*** Records to use ***

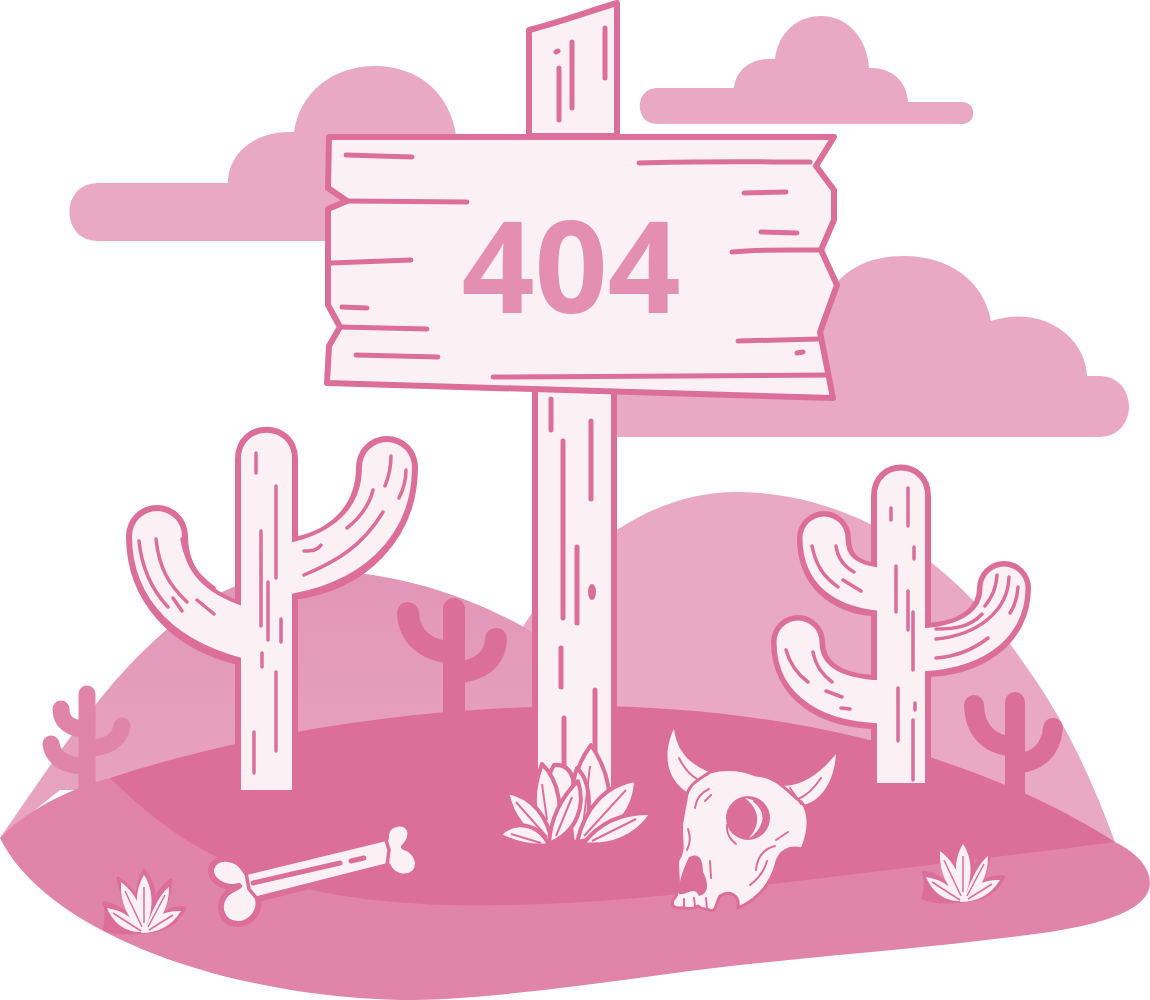
<!DOCTYPE html>
<html lang="en">
<head>
<meta charset="utf-8">
<title>404</title>
<style>
:root {
  --paper: #ffffff;
  --cream: #fbf1f5;
  --haze: #e9a8c4;
  --hill: #e399b8;
  --sand: #e084aa;
  --rose: #dc6f9a;
  --digits: #e48fb2;
}
html, body { margin: 0; height: 100%; overflow: hidden; background: var(--paper); }
svg { display: block; width: 1150px; height: 1000px; }
.haze { fill: var(--haze); }
.sand { fill: var(--sand); }
.rose { fill: var(--rose); }
.cream { fill: var(--cream); }
.outlined { fill: var(--cream); stroke: var(--rose); stroke-width: 6; stroke-linejoin: round; }
.grain { fill: none; stroke: var(--rose); stroke-width: 5; stroke-linecap: round; }
.fine { fill: none; stroke: var(--rose); stroke-width: 3.5; stroke-linecap: round; }
.limb { fill: none; stroke-linecap: round; }
.limb-edge { stroke: var(--rose); }
.limb-core { stroke: var(--cream); }
.far-rose { fill: none; stroke: var(--rose); stroke-linecap: round; }
.far-sand { fill: none; stroke: var(--sand); stroke-width: 17; stroke-linecap: round; }
.code { font: 700 128px "Open Sans", "Noto Sans", sans-serif; fill: var(--digits); text-anchor: middle; }
</style>
</head>
<body>
<svg viewBox="0 0 1150 1000" role="img" aria-label="Wooden 404 sign in a pink desert with cacti, a bone and a skull">
  <defs>
    <linearGradient id="hill-fade" x1="0" y1="0" x2="0" y2="1">
      <stop offset="0" stop-color="#e296b7"/>
      <stop offset="1" stop-color="#e8a5c1"/>
    </linearGradient>
    <g id="tuft">
      <path d="M1 59C5 47 3 37 1 33C15 35 27 43 38 59C28 45 19 30 15 8C27 16 36 26 39 43C32 27 33 14 41 0C51 14 54 26 48 42C51 27 58 17 68 10C67 27 62 39 54 50C62 40 70 37 82 38C74 52 65 59 50 61C33 64 13 64 1 59Z" class="rose" stroke="#dc6f9a" stroke-width="3" stroke-linejoin="round" transform="translate(0 -1)"/>
      <g class="cream">
        <path d="M40 61C27 62 12 56 4 37C22 40 33 49 40 61Z"/>
        <path d="M41 61C25 49 17 33 18 11C33 22 41 40 41 61Z"/>
        <path d="M41 61C48 43 55 25 66 16C66 37 57 53 41 61Z"/>
        <path d="M41 61C31 37 32 19 41 4C51 19 51 39 41 61Z"/>
        <path d="M38 62C48 45 61 40 78 40C68 56 54 62 38 62Z"/>
      </g>
      <path d="M10 42L38 60M22 20L39 56M41 16V52M62 24L45 56M70 44L46 59" fill="none" stroke="#dc6f9a" stroke-width="1.5"/>
    </g>
  </defs>

  <g id="clouds" class="haze">
    <path d="M98 183H228C228 153 256 130 294 132C300 92 333 66 375 66C418 66 450 93 456 135V241H98C60 241 60 183 98 183Z"/>
    <path d="M657 88H734C736 69 752 57 775 59C778 33 797 16 821 16C847 16 867 37 869 68C890 67 907 80 908 102H962C977 102 977 124 962 124H657C634 124 634 88 657 88Z"/>
    <path d="M610 437H1099C1139 437 1139 376 1099 376H1087C1086 337 1042 304 991 321C984 281 949 256 904 256C870 256 848 268 832 288L610 380Z"/>
  </g>

  <g id="hills">
    <path class="haze" d="M522 628C570 553 650 490 740 492C862 494 962 570 1025 665C1065 720 1092 780 1115 842L522 800Z"/>
    <path fill="url(#hill-fade)" d="M0 838C56 758 122 650 212 597C300 548 430 575 522 626L560 650V790H60Z"/>
  </g>

  <g id="far-cacti">
    <path class="far-sand" d="M87 694V800M61 709C61 722 70 729 87 729M51 744C53 759 66 766 87 766M122 726C120 741 106 748 87 748"/>
    <path class="far-rose" stroke-width="22" d="M454 609V730M408 613C409 636 425 651 454 653M496 639C495 660 480 671 454 673"/>
    <path class="far-rose" stroke-width="20" d="M1015 702V800M974 705C975 731 989 745 1015 747M1053 728C1051 750 1038 762 1015 764"/>
  </g>

  <g id="ground">
    <path class="sand" d="M0 838C25 812 65 790 110 778L600 740L1115 842C1137 853 1150 867 1150 884C1148 908 1112 922 1050 932C920 950 790 957 660 975C550 990 470 1000 400 1000C220 996 45 930 0 838Z"/>
    <path class="rose" d="M110 778C230 738 400 708 570 706C800 704 990 762 1115 842C1030 853 930 865 830 877C700 893 570 908 445 905C280 899 195 862 110 778Z"/>
  </g>

  <g id="left-cactus">
    <path class="limb limb-edge" stroke-width="62" d="M157 536C157 585 190 622 246 635M387 467C387 522 348 562 290 569"/>
    <path class="outlined" d="M238 790V459C238 420 295 420 295 459V790"/>
    <path class="limb limb-core" stroke-width="50" d="M157 536C157 585 190 622 262 637M387 467C387 522 348 562 274 571"/>
    <path class="cream" d="M241 787V460C241 425 292 425 292 460V787Z"/>
    <path class="fine" d="M256 453V473M276 486V578M261 531V626M268 582V640M281 619V642M262 653V667M276 672V751M254 732V773M139 541C142 570 152 590 168 607M156 539C159 568 169 585 187 602M173 598L182 611M182 539C185 560 196 575 214 588M197 600L214 614M391 456C391 468 389 476 385 486M406 470C406 482 403 490 399 498M373 490C369 506 361 517 347 528M383 512C362 547 335 562 304 575M321 545C317 551 311 551 304 551"/>
  </g>

  <g id="right-cactus">
    <path class="limb limb-edge" stroke-width="54" d="M824 538C824 568 842 588 880 590M798 642C798 680 830 702 880 702M1004 588C1004 626 970 650 922 650"/>
    <path class="outlined" d="M874 783V496C874 458 928 458 928 496V783"/>
    <path class="limb limb-core" stroke-width="43" d="M824 538C824 568 842 588 890 590M798 642C798 680 830 702 890 702M1004 588C1004 626 970 650 912 650"/>
    <path class="cream" d="M877 780V497C877 463 925 463 925 497V780Z"/>
    <path class="fine" d="M908 488V526M891 508V520M914 547V559M896 566V612M908 591V630M913 612V670M898 688V741M915 703V710M913 720V780M812 546C816 566 824 577 838 587M836 546C838 560 845 567 854 572M843 580L861 591M786 650C790 664 797 674 808 682M813 652C816 667 823 675 832 682M826 691L842 697M841 708L850 709M997 575C996 589 992 597 985 606M1018 587C1017 601 1014 607 1010 613M1009 577C1008 611 978 635 936 639M982 614C970 627 955 629 936 629M988 638C970 652 951 657 936 658"/>
  </g>

  <g id="signpost">
    <path class="outlined" d="M535 388H614V790H535Z"/>
    <path class="outlined" d="M529 136V30C560 22 590 11 617 3V136Z"/>
    <path class="grain" d="M572 42V108M559 68V120M605 28V78M556 52L558 51M551 399V430M563 441V618M591 421V499M577 547V623M561 648V687M595 690V760M564 718V775"/>
    <ellipse class="rose" cx="592" cy="592" rx="4" ry="8"/>
    <path class="outlined" d="M329 137H834L816 166L834 190V220L821 250L837 285L820 332L833 398L327 383L329 346L340 327L328 305V209L347 201L328 188Z"/>
    <path class="grain" d="M346 155L412 157M347 201L467 202M331 263L411 260M342 307L367 308M340 327L427 329M356 355L438 357M639 163C700 161 760 162 810 162M744 193L786 192M761 232L797 233M732 252C765 249 790 250 821 250M738 341L818 339M797 353L803 352M493 377L828 375" stroke-width="4"/>
    <text class="code" x="571" y="313">404</text>
  </g>

  <g id="post-leaves" class="outlined" stroke-width="4" style="stroke-width:4">
    <path d="M577 842C567 805 571 772 591 745C610 773 613 800 605 820Z"/>
    <path d="M553 842C546 810 543 783 554 765C574 763 578 786 573 815Z"/>
    <path d="M548 838C530 817 533 788 542 764C559 780 565 812 554 838Z"/>
    <path d="M573 842C568 812 572 782 577 768C592 782 593 818 580 842Z"/>
    <path d="M577 842C585 808 605 785 636 780C635 810 615 836 577 842Z"/>
    <path d="M583 844C602 819 628 812 652 813C636 838 609 847 583 844Z"/>
    <path d="M550 844C527 836 512 817 507 792C532 796 549 818 552 844Z"/>
    <path d="M549 845C532 847 515 843 499 835C514 820 538 822 549 845Z"/>
    <path d="M549 844C550 820 561 797 578 781C586 806 577 832 549 844Z"/>
    <path d="M590 766L584 818M542 784L547 820M572 797L556 836M626 790L584 836M636 819L592 841M516 802L547 837M511 834L541 843" fill="none" stroke-width="2" style="stroke-width:2"/>
  </g>

  <use href="#tuft" x="103" y="871"/>
  <use href="#tuft" x="922" y="840"/>

  <g id="bone">
    <path class="outlined" d="M246 872L386 838C385 826 396 822 404 824C414 829 411 840 404 847C417 851 422 865 414 873C404 881 391 874 388 866L258 899C261 912 250 924 238 924C222 924 215 906 227 893C235 888 238 887 239 886C224 890 210 880 211 869C214 855 237 855 246 872Z"/>
    <path class="grain" d="M253 883L340 863M351 861L364 858"/>
    <path class="fine" d="M246 873L249 889L258 900M386 840L389 850L387 866"/>
  </g>

  <g id="skull">
    <path class="cream" d="M674 729C677 751 689 764 709 772L692 795C664 781 663 751 674 729Z"/>
    <path class="cream" d="M836 754C834 785 818 805 797 806L784 786C806 785 823 770 836 754Z"/>
    <path class="outlined" style="stroke-width:3" d="M686 800C687 784 699 780 710 772C729 767 743 770 756 775C774 776 783 786 797 799C809 805 812 826 802 849C790 846 779 850 776 865C770 886 756 900 738 908C740 894 729 890 720 896C716 903 717 909 712 911C704 908 702 910 698 906C690 912 686 906 681 908C674 908 671 906 673 900C683 890 676 874 678 860C687 848 678 835 683 816Z"/>
    <path class="rose" d="M689 857C699 852 703 859 703 872C709 883 709 894 699 896C694 885 687 896 679 894C678 881 684 868 689 857Z"/>
    <circle class="rose" cx="748" cy="818" r="22"/>
    <path class="cream" d="M745 798C769 801 770 828 749 838C761 824 760 810 745 798Z"/>
    <path class="fine" stroke-width="2" style="stroke-width:2" d="M754 801C768 812 765 825 755 835M709 789C700 793 696 799 695 808M711 795L705 801M679 758C684 768 690 775 697 779M821 778C813 790 806 796 798 799M790 788L801 804M775 846C763 849 757 858 756 870M767 861C764 872 758 879 750 885M788 832L776 840M710 861L711 878M684 899V906M694 898L695 906M706 898L707 909M727 825C726 834 731 840 736 844M688 829C691 838 690 843 687 850"/>
  </g>
</svg>
</body>
</html>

***

Above are some records; copy exactly the lines from the one with "838C530 817 533" through the one with "754C834 785 818", both included, and no others.

    <path d="M548 838C530 817 533 788 542 764C559 780 565 812 554 838Z"/>
    <path d="M573 842C568 812 572 782 577 768C592 782 593 818 580 842Z"/>
    <path d="M577 842C585 808 605 785 636 780C635 810 615 836 577 842Z"/>
    <path d="M583 844C602 819 628 812 652 813C636 838 609 847 583 844Z"/>
    <path d="M550 844C527 836 512 817 507 792C532 796 549 818 552 844Z"/>
    <path d="M549 845C532 847 515 843 499 835C514 820 538 822 549 845Z"/>
    <path d="M549 844C550 820 561 797 578 781C586 806 577 832 549 844Z"/>
    <path d="M590 766L584 818M542 784L547 820M572 797L556 836M626 790L584 836M636 819L592 841M516 802L547 837M511 834L541 843" fill="none" stroke-width="2" style="stroke-width:2"/>
  </g>

  <use href="#tuft" x="103" y="871"/>
  <use href="#tuft" x="922" y="840"/>

  <g id="bone">
    <path class="outlined" d="M246 872L386 838C385 826 396 822 404 824C414 829 411 840 404 847C417 851 422 865 414 873C404 881 391 874 388 866L258 899C261 912 250 924 238 924C222 924 215 906 227 893C235 888 238 887 239 886C224 890 210 880 211 869C214 855 237 855 246 872Z"/>
    <path class="grain" d="M253 883L340 863M351 861L364 858"/>
    <path class="fine" d="M246 873L249 889L258 900M386 840L389 850L387 866"/>
  </g>

  <g id="skull">
    <path class="cream" d="M674 729C677 751 689 764 709 772L692 795C664 781 663 751 674 729Z"/>
    <path class="cream" d="M836 754C834 785 818 805 797 806L784 786C806 785 823 770 836 754Z"/>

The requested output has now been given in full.